It is common, of course, for beginning meditators to be assailed by boredom (as well as the other four hindrances); however, this does not justify equating boredom and meditation: on the contrary, boredom is an enemy of meditation. Despite the story of Ven. Sañjīva, then, we must regard any effort to equate meditation with the cultivation of boredom as tenuous, and as being further weakened by the episode in which Dunbar becomes a fortiori. However, we must also note that it is immediately after Dunbar becomes convinced, upon re-encountering the soldier in white, that (p. 358) "There's no one inside! ...He's hollow inside, like a chocolate soldier" -- thereby perhaps suggesting something of the Buddha's teaching of anattā, of not-self -- that Dunbar is disappeared. We never learn the meaning of this cryptic event ("It doesn't make sense. It isn't even good grammar" -- p. 359), but if the parallel with meditation is accepted then the further parallel that would be suggested here is with nibbāna, extinction. After being disappeared Dunbar is described (p. 360) as being "nowhere to be found", which is exactly how the Suttas describe beings who have attained full enlightenment (arahattā).
Perhaps a literary parallel of an achievement that transcends literature (let alone literature, nibbāna transcends bhava, being) could not be more closely described; but in any case we cannot allow that the parallel is more than a suggestion, and (no doubt inevitably) an inaccurate one at that.
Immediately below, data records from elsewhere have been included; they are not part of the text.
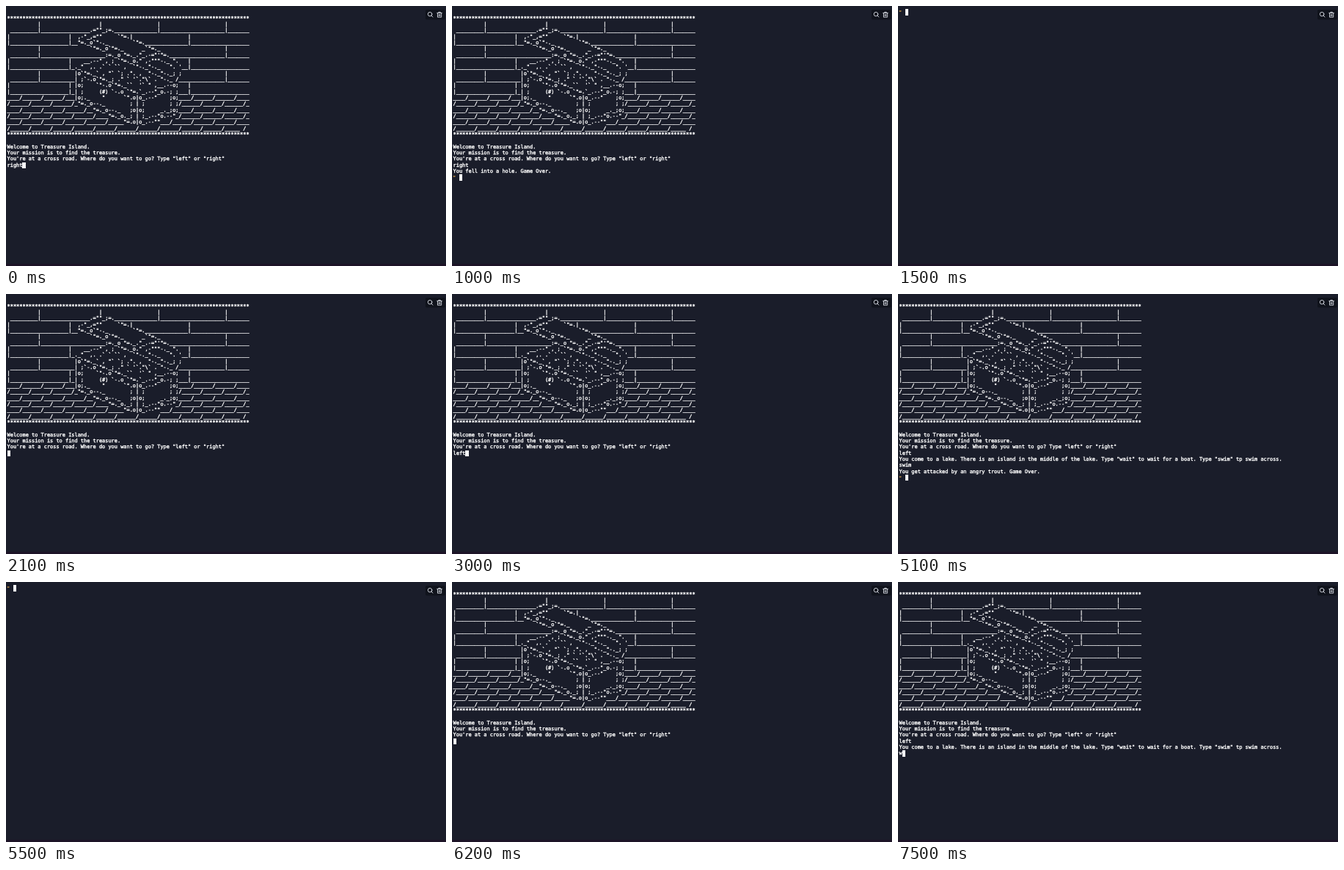
An HTML page for the animation above (8 s loop, 600x354 px).

```html
<!DOCTYPE html>
<html lang="en">
<head>
<meta charset="utf-8">
<title>Text adventure in a terminal</title>
<style>
html, body { margin: 0; width: 100%; height: 100%; overflow: hidden; background: #1a1d2a; }
#stage { position: relative; width: 600px; height: 354px; overflow: hidden; }
#stage::after { content: ""; position: absolute; left: 0; right: 0; bottom: 0; height: 3px; background: #1d1427; }
pre {
  position: absolute; left: 1.6px; top: 4.2px; margin: 0;
  font: 6.957px/8.34px "DejaVu Sans Mono", monospace;
  font-variant-ligatures: none; text-rendering: geometricPrecision;
  color: #fff; -webkit-text-stroke: .36px;
}
.caret, .prompt { display: inline-block; height: 8.34px; vertical-align: top; }
.caret { width: 4.3px; background: #f8f8fa; }
.prompt { width: 8.38px; font-size: 5.8px; color: #b58c48; }
svg { position: absolute; left: 572px; top: 5px; }
</style>
</head>
<body>
<div id="stage">
<pre><span id="game">
*******************************************************************************
          |                   |                  |                     |
 _________|________________.=""_;=.______________|_____________________|_______
|                   |  ,-"_,=""     `"=.|                  |
|___________________|__"=._o`"-._        `"=.______________|___________________
          |                `"=._o`"=._      _`"=._                     |
 _________|_____________________:=._o "=._."_.-="'"=.__________________|_______
|                   |    __.--" , ; `"=._o." ,-"""-._ ".   |
|___________________|_._"  ,. .` ` `` ,  `"-._"-._   ". '__|___________________
          |           |o`"=._` , "` `; .". ,  "-._"-._; ;              |
 _________|___________| ;`-.o`"=._; ." ` '`."\` . "-._ /_______________|_______
|                   | |o;    `"-.o`"=._``  '` " ,__.--o;   |
|___________________|_| ;     (#) `-.o `"=.`_.--"_o.-; ;___|___________________
____/______/______/___|o;._    "      `".o|o_.--"    ;o;____/______/______/____
/______/______/______/_"=._o--._        ; | ;        ; ;/______/______/______/_
____/______/______/______/__"=._o--._   ;o|o;     _._;o;____/______/______/____
/______/______/______/______/____"=._o._; | ;_.--"o.--"_/______/______/______/_
____/______/______/______/______/_____"=.o|o_.--""___/______/______/______/____
/______/______/______/______/______/______/______/______/______/______/_____ /
*******************************************************************************

Welcome to Treasure Island.
Your mission is to find the treasure.
You're at a cross road. Where do you want to go? Type "left" or "right"
</span><span id="log"></span></pre>
<svg width="27" height="14" fill="none" stroke="#cdd0d8" stroke-width=".95" stroke-linecap="round" stroke-linejoin="round">
  <rect width="27" height="13.5" rx="2" fill="#10131c" stroke="none"/>
  <circle cx="6.1" cy="6.1" r="2.8"/>
  <path d="M8.1 8.1 10 10M15.8 4.5H22.4M17.8 4.3V3.3H20.4V4.3M16.5 4.7V10.2H21.7V4.7M18.3 6.3V8.6M19.9 6.3V8.6"/>
</svg>
</div>
<script>
const LOOP = 8000;
const PROMPT = '<span class="prompt">➢</span>';
const CARET = '<span class="caret"></span>';
const HOLE = 'right\nYou fell into a hole. Game Over.\n';
const LAKE = 'left\nYou come to a lake. There is an island in the middle of the lake. ' +
  'Type "wait" to wait for a boat. Type "swim" tp swim across.\n';
const TROUT = LAKE + 'swim\nYou get attacked by an angry trout. Game Over.\n';

// [start in ms, game text shown, what follows it]
const steps = [
  [0, true, 'right'],
  [100, true, HOLE + PROMPT],
  [1500, false, PROMPT],
  [1900, false, ''],
  [2100, true, ''],
  [2500, true, 'l'],
  [3000, true, 'left'],
  [3100, true, LAKE],
  [3700, true, LAKE + 's'],
  [3900, true, LAKE + 'sw'],
  [4000, true, LAKE + 'swi'],
  [4100, true, LAKE + 'swim'],
  [4400, true, TROUT],
  [4500, true, TROUT + PROMPT],
  [5500, false, PROMPT],
  [6100, false, ''],
  [6200, true, ''],
  [6400, true, 'l'],
  [6500, true, 'le'],
  [6700, true, 'lef'],
  [6800, true, 'left'],
  [6900, true, LAKE],
  [7500, true, LAKE + 'w']
];

const game = document.getElementById('game');
const log = document.getElementById('log');
const start = performance.now();
let current;

function draw() {
  const t = Math.max(0, performance.now() - start) % LOOP;
  const step = steps.findLast(s => s[0] <= t);
  if (step !== current) {
    current = step;
    game.hidden = !step[1];
    log.innerHTML = step[2] + CARET;
  }
  requestAnimationFrame(draw);
}
draw();
</script>
</body>
</html>
```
And in any case to be disappeared sounds, from Heller's description of it, far less desirable than extinction, from the Buddha's description of that. (Still, it would be interesting to know how much acquaintance Heller actually had, if any, with any school of Buddhism during the seven years in which he was writing Catch-22.)
from The Buddha and the Catch-22
 The phrase occurs frequently in the Suttas. See e.g. the concluding lines of the Vakkali Sutta (Samy. XXII,87). At Dh. 180 we find:
That tangle of snares by which he'd be penned isn't found anywhere.
His range has no end, that Buddha awake.
What track can there be to trace one who's trackless, craving-free?
 This question was put to Mr. Heller. The reply was that he knew "not an inkling." The range of the puthujjana, it seems, is more extensive than commonly supposed.